▶ WHAT TO WORK ON
The lines below that include the word "circle" are to be reported.

### SOURCE MATERIAL

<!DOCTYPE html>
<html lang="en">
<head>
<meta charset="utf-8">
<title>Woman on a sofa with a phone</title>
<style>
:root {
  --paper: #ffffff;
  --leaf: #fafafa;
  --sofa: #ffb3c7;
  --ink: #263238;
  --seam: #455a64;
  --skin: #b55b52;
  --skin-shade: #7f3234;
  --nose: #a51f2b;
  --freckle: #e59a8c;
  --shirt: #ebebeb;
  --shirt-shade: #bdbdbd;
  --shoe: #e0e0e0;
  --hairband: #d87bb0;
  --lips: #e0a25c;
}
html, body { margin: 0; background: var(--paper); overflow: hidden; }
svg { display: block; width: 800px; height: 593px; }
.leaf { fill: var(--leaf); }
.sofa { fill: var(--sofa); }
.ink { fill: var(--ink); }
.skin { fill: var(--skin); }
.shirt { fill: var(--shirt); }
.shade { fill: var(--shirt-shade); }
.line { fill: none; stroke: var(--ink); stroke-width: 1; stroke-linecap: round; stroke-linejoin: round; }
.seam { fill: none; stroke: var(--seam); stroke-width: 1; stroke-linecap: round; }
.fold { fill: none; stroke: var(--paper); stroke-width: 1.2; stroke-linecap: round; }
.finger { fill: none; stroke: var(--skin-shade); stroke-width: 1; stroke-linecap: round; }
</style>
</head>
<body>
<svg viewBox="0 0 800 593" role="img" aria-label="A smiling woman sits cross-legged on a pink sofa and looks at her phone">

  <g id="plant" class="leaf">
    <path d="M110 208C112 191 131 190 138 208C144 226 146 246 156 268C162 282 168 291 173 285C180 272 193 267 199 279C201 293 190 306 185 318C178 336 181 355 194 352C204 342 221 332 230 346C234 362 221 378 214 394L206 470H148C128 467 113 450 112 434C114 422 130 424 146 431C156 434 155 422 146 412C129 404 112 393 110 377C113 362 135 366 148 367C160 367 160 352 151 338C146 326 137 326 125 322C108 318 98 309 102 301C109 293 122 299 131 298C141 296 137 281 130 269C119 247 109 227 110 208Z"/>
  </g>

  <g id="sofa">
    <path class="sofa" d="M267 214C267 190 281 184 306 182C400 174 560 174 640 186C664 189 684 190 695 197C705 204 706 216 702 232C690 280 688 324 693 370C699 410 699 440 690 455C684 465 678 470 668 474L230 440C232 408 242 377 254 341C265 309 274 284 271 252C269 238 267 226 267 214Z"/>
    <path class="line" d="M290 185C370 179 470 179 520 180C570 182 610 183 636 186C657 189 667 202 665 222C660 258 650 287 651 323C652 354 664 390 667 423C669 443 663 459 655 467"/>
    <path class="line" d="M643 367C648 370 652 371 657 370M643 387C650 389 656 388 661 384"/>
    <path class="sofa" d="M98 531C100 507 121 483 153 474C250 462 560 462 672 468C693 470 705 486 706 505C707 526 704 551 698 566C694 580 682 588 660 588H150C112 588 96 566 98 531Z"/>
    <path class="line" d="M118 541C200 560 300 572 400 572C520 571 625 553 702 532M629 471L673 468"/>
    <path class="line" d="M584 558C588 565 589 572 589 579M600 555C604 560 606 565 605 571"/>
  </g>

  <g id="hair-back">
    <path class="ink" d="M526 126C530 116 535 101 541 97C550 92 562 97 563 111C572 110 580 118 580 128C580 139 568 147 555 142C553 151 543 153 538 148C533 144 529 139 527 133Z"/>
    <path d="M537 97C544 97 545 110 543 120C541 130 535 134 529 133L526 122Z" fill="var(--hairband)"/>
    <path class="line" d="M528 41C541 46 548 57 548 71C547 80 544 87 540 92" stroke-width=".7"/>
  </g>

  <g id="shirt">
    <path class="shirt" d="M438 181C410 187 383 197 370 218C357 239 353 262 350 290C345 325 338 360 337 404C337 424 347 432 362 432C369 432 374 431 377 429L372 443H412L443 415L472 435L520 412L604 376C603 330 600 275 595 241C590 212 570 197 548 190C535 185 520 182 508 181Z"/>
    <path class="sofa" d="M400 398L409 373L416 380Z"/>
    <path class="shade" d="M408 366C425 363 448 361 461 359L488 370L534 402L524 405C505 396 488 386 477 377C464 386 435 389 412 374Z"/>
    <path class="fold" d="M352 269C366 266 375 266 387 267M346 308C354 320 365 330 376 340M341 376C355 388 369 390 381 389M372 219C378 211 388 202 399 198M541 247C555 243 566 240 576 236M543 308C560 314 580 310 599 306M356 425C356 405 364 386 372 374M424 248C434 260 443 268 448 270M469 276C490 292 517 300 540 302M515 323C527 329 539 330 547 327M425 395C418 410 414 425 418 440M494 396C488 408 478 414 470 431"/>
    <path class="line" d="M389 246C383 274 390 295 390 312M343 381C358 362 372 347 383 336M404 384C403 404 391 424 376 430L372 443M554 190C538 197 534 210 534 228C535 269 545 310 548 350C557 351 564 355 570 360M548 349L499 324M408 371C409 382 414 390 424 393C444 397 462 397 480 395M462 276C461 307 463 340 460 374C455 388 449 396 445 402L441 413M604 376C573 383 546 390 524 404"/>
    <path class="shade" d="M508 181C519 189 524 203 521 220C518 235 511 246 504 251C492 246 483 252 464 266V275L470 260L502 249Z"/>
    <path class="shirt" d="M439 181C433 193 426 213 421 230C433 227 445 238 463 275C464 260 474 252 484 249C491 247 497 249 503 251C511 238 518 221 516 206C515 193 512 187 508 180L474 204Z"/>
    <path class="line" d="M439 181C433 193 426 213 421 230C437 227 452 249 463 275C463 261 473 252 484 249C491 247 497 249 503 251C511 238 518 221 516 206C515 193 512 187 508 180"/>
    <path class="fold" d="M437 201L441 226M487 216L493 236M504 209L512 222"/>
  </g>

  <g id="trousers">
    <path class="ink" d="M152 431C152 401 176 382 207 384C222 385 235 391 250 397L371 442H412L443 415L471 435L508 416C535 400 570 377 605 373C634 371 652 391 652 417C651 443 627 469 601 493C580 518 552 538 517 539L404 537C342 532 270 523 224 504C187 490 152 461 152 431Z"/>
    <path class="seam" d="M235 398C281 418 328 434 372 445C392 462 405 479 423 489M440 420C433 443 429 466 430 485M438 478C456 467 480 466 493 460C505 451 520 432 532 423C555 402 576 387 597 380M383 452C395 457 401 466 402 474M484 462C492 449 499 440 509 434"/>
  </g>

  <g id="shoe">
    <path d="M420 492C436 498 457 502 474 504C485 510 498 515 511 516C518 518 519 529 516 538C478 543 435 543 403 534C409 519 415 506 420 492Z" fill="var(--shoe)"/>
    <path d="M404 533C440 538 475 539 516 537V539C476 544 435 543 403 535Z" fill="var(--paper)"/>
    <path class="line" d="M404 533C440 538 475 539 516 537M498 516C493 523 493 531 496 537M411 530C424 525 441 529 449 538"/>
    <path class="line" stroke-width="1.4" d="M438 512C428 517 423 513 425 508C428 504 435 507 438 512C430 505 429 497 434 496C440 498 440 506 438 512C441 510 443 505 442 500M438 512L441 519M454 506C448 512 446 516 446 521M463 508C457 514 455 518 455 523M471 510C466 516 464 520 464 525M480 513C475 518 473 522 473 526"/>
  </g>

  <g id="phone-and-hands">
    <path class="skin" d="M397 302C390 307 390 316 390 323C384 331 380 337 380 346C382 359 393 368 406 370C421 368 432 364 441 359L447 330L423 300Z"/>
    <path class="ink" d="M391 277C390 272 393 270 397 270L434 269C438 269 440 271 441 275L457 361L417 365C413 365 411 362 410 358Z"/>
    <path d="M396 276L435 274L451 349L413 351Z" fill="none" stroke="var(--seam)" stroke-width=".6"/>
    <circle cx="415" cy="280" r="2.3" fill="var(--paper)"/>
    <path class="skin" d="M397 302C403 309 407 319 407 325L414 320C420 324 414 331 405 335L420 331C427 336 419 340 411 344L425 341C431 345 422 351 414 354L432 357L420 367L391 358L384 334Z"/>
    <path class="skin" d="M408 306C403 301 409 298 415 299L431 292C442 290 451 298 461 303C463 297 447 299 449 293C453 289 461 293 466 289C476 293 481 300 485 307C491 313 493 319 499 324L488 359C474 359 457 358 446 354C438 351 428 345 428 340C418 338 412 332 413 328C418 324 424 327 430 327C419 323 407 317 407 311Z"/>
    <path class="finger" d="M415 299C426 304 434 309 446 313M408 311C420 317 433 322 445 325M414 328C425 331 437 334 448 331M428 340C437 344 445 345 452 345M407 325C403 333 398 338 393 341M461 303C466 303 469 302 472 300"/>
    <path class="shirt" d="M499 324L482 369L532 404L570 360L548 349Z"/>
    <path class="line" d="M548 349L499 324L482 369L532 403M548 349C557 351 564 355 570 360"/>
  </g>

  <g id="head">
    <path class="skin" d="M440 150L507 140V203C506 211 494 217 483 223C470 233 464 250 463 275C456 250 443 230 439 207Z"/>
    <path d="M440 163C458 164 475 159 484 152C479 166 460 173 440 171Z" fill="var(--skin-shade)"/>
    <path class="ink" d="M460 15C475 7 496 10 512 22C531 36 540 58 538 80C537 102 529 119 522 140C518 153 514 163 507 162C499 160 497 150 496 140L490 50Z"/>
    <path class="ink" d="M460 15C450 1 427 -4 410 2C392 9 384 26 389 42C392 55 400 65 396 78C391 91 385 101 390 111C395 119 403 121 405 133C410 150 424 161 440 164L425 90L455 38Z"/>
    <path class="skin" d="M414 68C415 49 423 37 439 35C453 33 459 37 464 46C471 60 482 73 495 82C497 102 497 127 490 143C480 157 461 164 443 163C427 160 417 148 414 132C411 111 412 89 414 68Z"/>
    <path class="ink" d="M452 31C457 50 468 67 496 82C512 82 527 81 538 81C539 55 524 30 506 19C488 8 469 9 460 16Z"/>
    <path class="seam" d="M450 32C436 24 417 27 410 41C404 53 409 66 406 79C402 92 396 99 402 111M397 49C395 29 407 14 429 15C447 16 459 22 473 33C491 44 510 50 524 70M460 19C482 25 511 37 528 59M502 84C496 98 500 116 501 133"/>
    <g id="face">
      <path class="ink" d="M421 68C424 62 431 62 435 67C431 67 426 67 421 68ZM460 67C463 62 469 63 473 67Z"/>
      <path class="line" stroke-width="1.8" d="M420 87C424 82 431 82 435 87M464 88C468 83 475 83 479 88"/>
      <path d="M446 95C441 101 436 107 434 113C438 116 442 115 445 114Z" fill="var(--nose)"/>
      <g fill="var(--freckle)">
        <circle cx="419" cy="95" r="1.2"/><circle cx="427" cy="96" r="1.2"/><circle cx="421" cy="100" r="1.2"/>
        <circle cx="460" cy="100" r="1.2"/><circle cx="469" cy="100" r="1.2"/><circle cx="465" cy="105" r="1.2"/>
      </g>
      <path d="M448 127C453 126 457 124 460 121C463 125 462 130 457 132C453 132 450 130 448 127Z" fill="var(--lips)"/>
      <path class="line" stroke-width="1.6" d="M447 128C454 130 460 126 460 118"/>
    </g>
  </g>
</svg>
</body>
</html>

######

▶ RESPONSE TO THIS EXERCISE
    <circle cx="415" cy="280" r="2.3" fill="var(--paper)"/>
        <circle cx="419" cy="95" r="1.2"/><circle cx="427" cy="96" r="1.2"/><circle cx="421" cy="100" r="1.2"/>
        <circle cx="460" cy="100" r="1.2"/><circle cx="469" cy="100" r="1.2"/><circle cx="465" cy="105" r="1.2"/>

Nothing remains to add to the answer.